Disclaimer: We are not Physicians nor are we Certified Herbalists.
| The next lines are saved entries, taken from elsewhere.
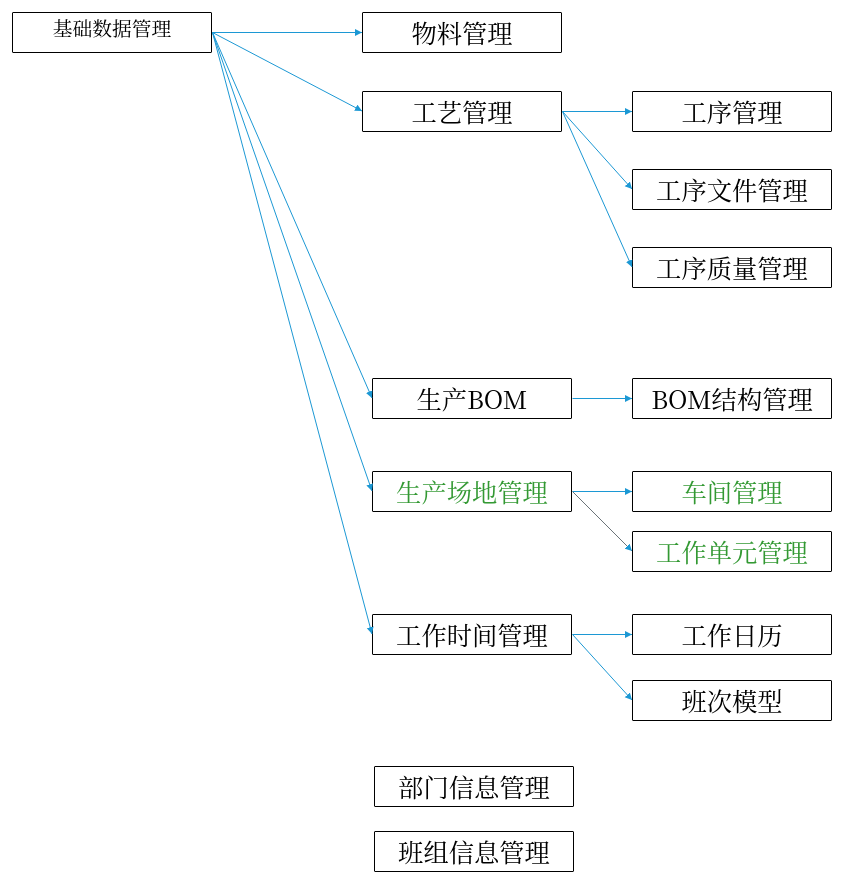
<!DOCTYPE html>
<html lang="zh-CN">
<head>
<meta charset="utf-8">
<title>基础数据管理</title>
<style>
:root {
  --paper: #ffffff;
  --ink: #000000;
  --planned: #339933;
  --link: #1c98d4;
  --link-muted: #6b7378;
}
* { box-sizing: border-box; }
html, body { margin: 0; overflow: hidden; background: var(--paper); }
.diagram {
  position: relative;
  width: 844px;
  height: 884px;
  overflow: hidden;
  background: var(--paper);
  font-family: "Noto Serif CJK SC", "Noto Serif", serif;
}
.node {
  position: absolute;
  left: var(--x);
  top: var(--y);
  display: flex;
  align-items: center;
  justify-content: center;
  width: 200px;
  height: 41px;
  border: 1px solid var(--ink);
  border-radius: 1px;
  background: var(--paper);
  color: var(--ink);
  font-size: 25.3px;
  line-height: 39px;
  white-space: nowrap;
}
.node.root { padding-bottom: 9px; font-size: 19.8px; line-height: 28px; }
.node.planned { color: var(--planned); }
.connectors { position: absolute; left: 0; top: 0; }
.connectors line { stroke: var(--link); stroke-width: 1; marker-end: url(#arrow); }
.connectors .muted { stroke: var(--link-muted); }
.connectors marker path { fill: var(--link); }
</style>
</head>
<body>
<main class="diagram">
  <div class="node root" style="--x:12px;--y:12px">基础数据管理</div>

  <div class="node" style="--x:362px;--y:12px">物料管理</div>
  <div class="node" style="--x:362px;--y:91px">工艺管理</div>
  <div class="node" style="--x:372px;--y:378px">生产BOM</div>
  <div class="node planned" style="--x:372px;--y:471px">生产场地管理</div>
  <div class="node" style="--x:372px;--y:614px">工作时间管理</div>
  <div class="node" style="--x:374px;--y:766px">部门信息管理</div>
  <div class="node" style="--x:374px;--y:831px">班组信息管理</div>

  <div class="node" style="--x:632px;--y:91px">工序管理</div>
  <div class="node" style="--x:632px;--y:169px">工序文件管理</div>
  <div class="node" style="--x:632px;--y:247px">工序质量管理</div>
  <div class="node" style="--x:632px;--y:378px">BOM结构管理</div>
  <div class="node planned" style="--x:632px;--y:471px">车间管理</div>
  <div class="node planned" style="--x:632px;--y:531px">工作单元管理</div>
  <div class="node" style="--x:632px;--y:614px">工作日历</div>
  <div class="node" style="--x:632px;--y:680px">班次模型</div>

  <svg class="connectors" width="844" height="884" viewBox="0 0 844 884" aria-hidden="true">
    <defs>
      <marker id="arrow" markerUnits="userSpaceOnUse" markerWidth="8" markerHeight="8" refX="7" refY="4" orient="auto">
        <path d="M0 0.5L7 4L0 7.5Z"/>
      </marker>
    </defs>
    <g class="from-root">
      <line x1="212.5" y1="32.5" x2="362" y2="32.5"/>
      <line x1="212.5" y1="32.5" x2="362" y2="111"/>
      <line x1="212.5" y1="32.5" x2="372" y2="398"/>
      <line x1="212.5" y1="32.5" x2="372" y2="491"/>
      <line x1="212.5" y1="32.5" x2="372" y2="634"/>
    </g>
    <g class="from-process">
      <line x1="562.5" y1="111.5" x2="632" y2="111.5"/>
      <line x1="562.5" y1="111.5" x2="632" y2="189"/>
      <line x1="562.5" y1="111.5" x2="632" y2="267"/>
    </g>
    <g class="from-bom">
      <line x1="572.5" y1="398.5" x2="632" y2="398.5"/>
    </g>
    <g class="from-site">
      <line x1="572.5" y1="491.5" x2="632" y2="491.5"/>
      <line class="muted" x1="572.5" y1="491.5" x2="632" y2="551"/>
    </g>
    <g class="from-worktime">
      <line x1="572.5" y1="634.5" x2="632" y2="634.5"/>
      <line x1="572.5" y1="634.5" x2="632" y2="700"/>
    </g>
  </svg>
</main>
</body>
</html>
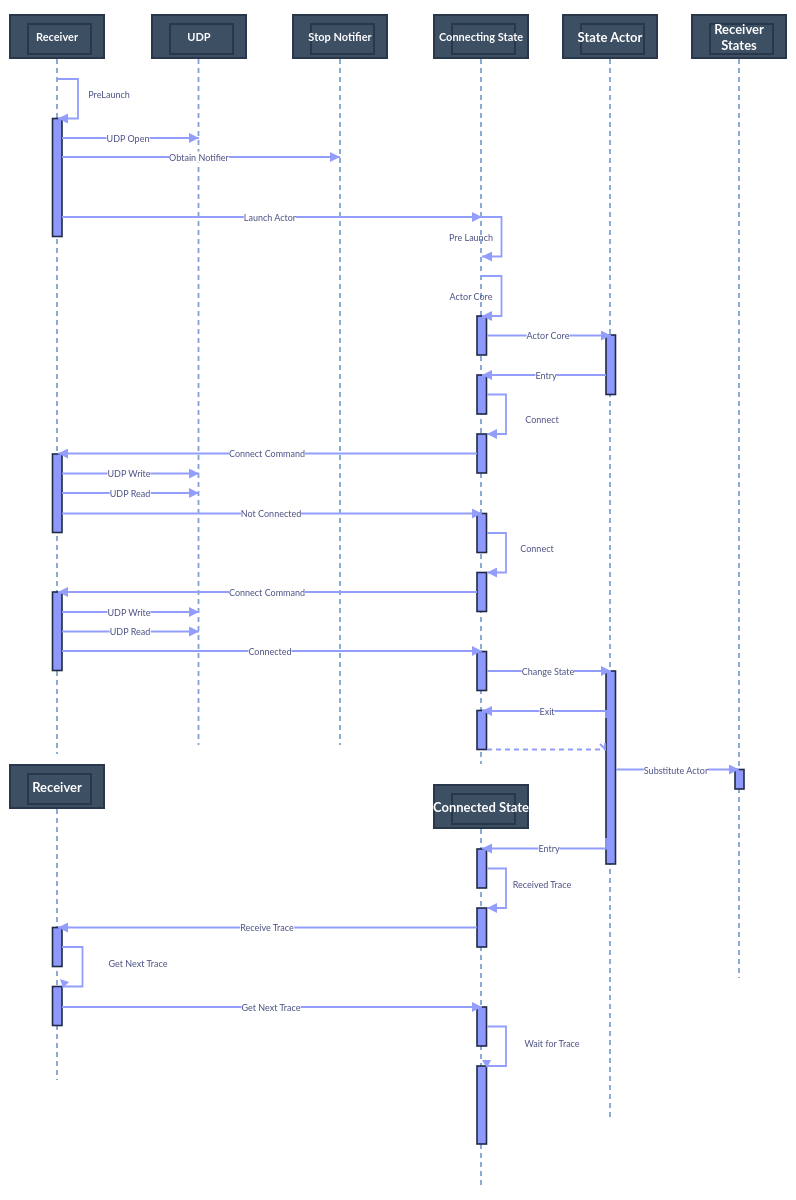
<!DOCTYPE html>
<html lang="en">
<head>
<meta charset="utf-8">
<title>Receiver sequence diagram</title>
<style>
:root {
  --paper: #ffffff;
  --header: #3d4f63;
  --header-edge: #28374a;
  --lifeline: #7ea3d4;
  --message: #929dfc;
  --bar: #8f99fb;
  --bar-edge: #1f2a44;
  --label: #4b5084;
}
* { box-sizing: border-box; margin: 0; }
html, body { width: 796px; height: 1200px; overflow: hidden; background: var(--paper); }
.diagram { position: relative; width: 796px; height: 1200px; overflow: hidden; font-family: Lato, "Open Sans", sans-serif; }
.connectors { position: absolute; left: 0; top: 0; }
.lifelines { stroke: var(--lifeline); stroke-width: 1.8; stroke-dasharray: 5 4; }
.bars { fill: var(--bar); stroke: var(--bar-edge); stroke-width: 1.6; }
.messages { fill: none; stroke: var(--message); stroke-width: 1.8; }
.messages .call { marker-end: url(#arrow); }
.messages .return { stroke-dasharray: 5 4; }
.head { fill: var(--message); }
.participant {
  position: absolute; width: 96px; height: 45px;
  display: flex; align-items: center; justify-content: center;
  background: var(--header); border: 2px solid var(--header-edge);
  color: #fff; font-weight: 700; font-size: 11px; line-height: 16px;
  text-align: center; white-space: nowrap;
}
.participant::before {
  content: ""; position: absolute; left: 16px; top: 7px; width: 61px; height: 28px;
  border: 2px solid var(--header-edge);
}
.participant span { position: relative; }
.participant.large { font-size: 13px; }
.label {
  position: absolute; transform: translate(-50%, -50%);
  font-size: 9px; line-height: 11px; color: var(--label);
  white-space: nowrap; background: var(--paper);
}
.label.aside { background: none; }
</style>
</head>
<body>
<main class="diagram">
  <svg class="connectors" width="796" height="1200" viewBox="0 0 796 1200" aria-hidden="true">
    <defs>
      <marker id="arrow" markerUnits="userSpaceOnUse" markerWidth="11" markerHeight="10" refX="10" refY="5" orient="auto">
        <polygon class="head" points="0,0 10,5 0,10"/>
      </marker>
    </defs>
    <g class="lifelines">
      <line x1="57" y1="59" x2="57" y2="754"/>
      <line x1="198.5" y1="59" x2="198.5" y2="745"/>
      <line x1="340" y1="59" x2="340" y2="745"/>
      <line x1="481" y1="59" x2="481" y2="764"/>
      <line x1="610" y1="59" x2="610" y2="1118"/>
      <line x1="739" y1="59" x2="739" y2="978"/>
      <line x1="57" y1="809" x2="57" y2="1080"/>
      <line x1="481" y1="829" x2="481" y2="1189"/>
    </g>
    <g class="bars">
      <rect x="52.5" y="118.5" width="9.5" height="118"/>
      <rect x="52.5" y="454" width="9.5" height="78.5"/>
      <rect x="52.5" y="592" width="9.5" height="78.5"/>
      <rect x="52.5" y="927.5" width="9.5" height="39"/>
      <rect x="52.5" y="986.5" width="9.5" height="39"/>
      <rect x="477" y="316" width="9.5" height="39"/>
      <rect x="477" y="375" width="9.5" height="39"/>
      <rect x="477" y="434" width="9.5" height="39"/>
      <rect x="477" y="513.5" width="9.5" height="39"/>
      <rect x="477" y="572.5" width="9.5" height="39"/>
      <rect x="477" y="651.5" width="9.5" height="39"/>
      <rect x="477" y="710.5" width="9.5" height="39"/>
      <rect x="477" y="849" width="9.5" height="39"/>
      <rect x="477" y="908" width="9.5" height="39"/>
      <rect x="477" y="1007" width="9.5" height="39"/>
      <rect x="477" y="1066" width="9.5" height="78"/>
      <rect x="606" y="335" width="9.5" height="59.5"/>
      <rect x="606" y="671" width="9.5" height="193"/>
      <rect x="735" y="769.5" width="9" height="19.5"/>
    </g>
    <g class="messages">
      <path class="call" d="M57 79H78V118.5H58"/>
      <path class="call" d="M62 138H199"/>
      <path class="call" d="M62 157H340"/>
      <path class="call" d="M62 217H482"/>
      <path class="call" d="M482 217H501.5V256.5H482"/>
      <path class="call" d="M481 276H501.5V316H482"/>
      <path class="call" d="M487 335.5H611"/>
      <path class="call" d="M606 375H482"/>
      <path class="call" d="M487 394.5H506V434H487"/>
      <path class="call" d="M477 453.5H58"/>
      <path class="call" d="M62 473.5H199"/>
      <path class="call" d="M62 493H199"/>
      <path class="call" d="M62 513.5H482"/>
      <path class="call" d="M487 533H506V572.5H487"/>
      <path class="call" d="M477 592H58"/>
      <path class="call" d="M62 612H199"/>
      <path class="call" d="M62 631.5H199"/>
      <path class="call" d="M62 651H482"/>
      <path class="call" d="M487 671H611"/>
      <path class="call" d="M606 718V711H482"/>
      <path class="return" d="M487 749.5H606"/>
      <path d="M600 744L605 749V743"/>
      <path class="call" d="M616 769.5H739"/>
      <path class="call" d="M606 838V848.5H482"/>
      <path class="call" d="M487 868.5H506V908H487"/>
      <path class="call" d="M477 927.5H58"/>
      <path d="M62 947H82.5V986.5H62"/>
      <path class="call" d="M62 1007H482"/>
      <path d="M487 1026.5H506V1066H487"/>
    </g>
    <polygon class="head" points="60,979 69,982 63,988"/>
    <polygon class="head" points="482,1060 491,1060 487,1068"/>
  </svg>

  <header class="participant" style="left:9px;top:14px"><span>Receiver</span></header>
  <header class="participant" style="left:151px;top:14px"><span>UDP</span></header>
  <header class="participant" style="left:292px;top:14px"><span>Stop Notifier</span></header>
  <header class="participant" style="left:433px;top:14px"><span>Connecting State</span></header>
  <header class="participant large" style="left:562px;top:14px"><span>State Actor</span></header>
  <header class="participant large" style="left:691px;top:14px"><span>Receiver<br>States</span></header>
  <header class="participant large" style="left:9px;top:764px"><span>Receiver</span></header>
  <header class="participant large" style="left:433px;top:784px"><span>Connected State</span></header>

  <p class="label aside" style="left:109px;top:94px">PreLaunch</p>
  <p class="label" style="left:128px;top:138px">UDP Open</p>
  <p class="label" style="left:199px;top:157px">Obtain Notifier</p>
  <p class="label" style="left:270px;top:217px">Launch Actor</p>
  <p class="label aside" style="left:471px;top:237px">Pre Launch</p>
  <p class="label aside" style="left:471px;top:296px">Actor Core</p>
  <p class="label" style="left:548px;top:335px">Actor Core</p>
  <p class="label" style="left:546px;top:375px">Entry</p>
  <p class="label aside" style="left:542px;top:419px">Connect</p>
  <p class="label" style="left:267px;top:453px">Connect Command</p>
  <p class="label" style="left:129px;top:473px">UDP Write</p>
  <p class="label" style="left:130px;top:493px">UDP Read</p>
  <p class="label" style="left:271px;top:513px">Not Connected</p>
  <p class="label aside" style="left:537px;top:548px">Connect</p>
  <p class="label" style="left:267px;top:592px">Connect Command</p>
  <p class="label" style="left:129px;top:612px">UDP Write</p>
  <p class="label" style="left:130px;top:631px">UDP Read</p>
  <p class="label" style="left:270px;top:651px">Connected</p>
  <p class="label" style="left:548px;top:671px">Change State</p>
  <p class="label" style="left:547px;top:711px">Exit</p>
  <p class="label" style="left:676px;top:770px">Substitute Actor</p>
  <p class="label" style="left:549px;top:848px">Entry</p>
  <p class="label aside" style="left:542px;top:884px">Received Trace</p>
  <p class="label" style="left:267px;top:927px">Receive Trace</p>
  <p class="label aside" style="left:138px;top:963px">Get Next Trace</p>
  <p class="label" style="left:271px;top:1007px">Get Next Trace</p>
  <p class="label aside" style="left:552px;top:1043px">Wait for Trace</p>
</main>
</body>
</html>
The information provided on this site has not been evaluated by the FDA and is not intended to diagnose, treat or prevent conditions, illnesses or diseases, it is purely anecdotal and stem from our own personal fascination with the natural world around us.
Before trying any herbal remedy, consult a physician or certified medical professional to make sure it is safe for you to use.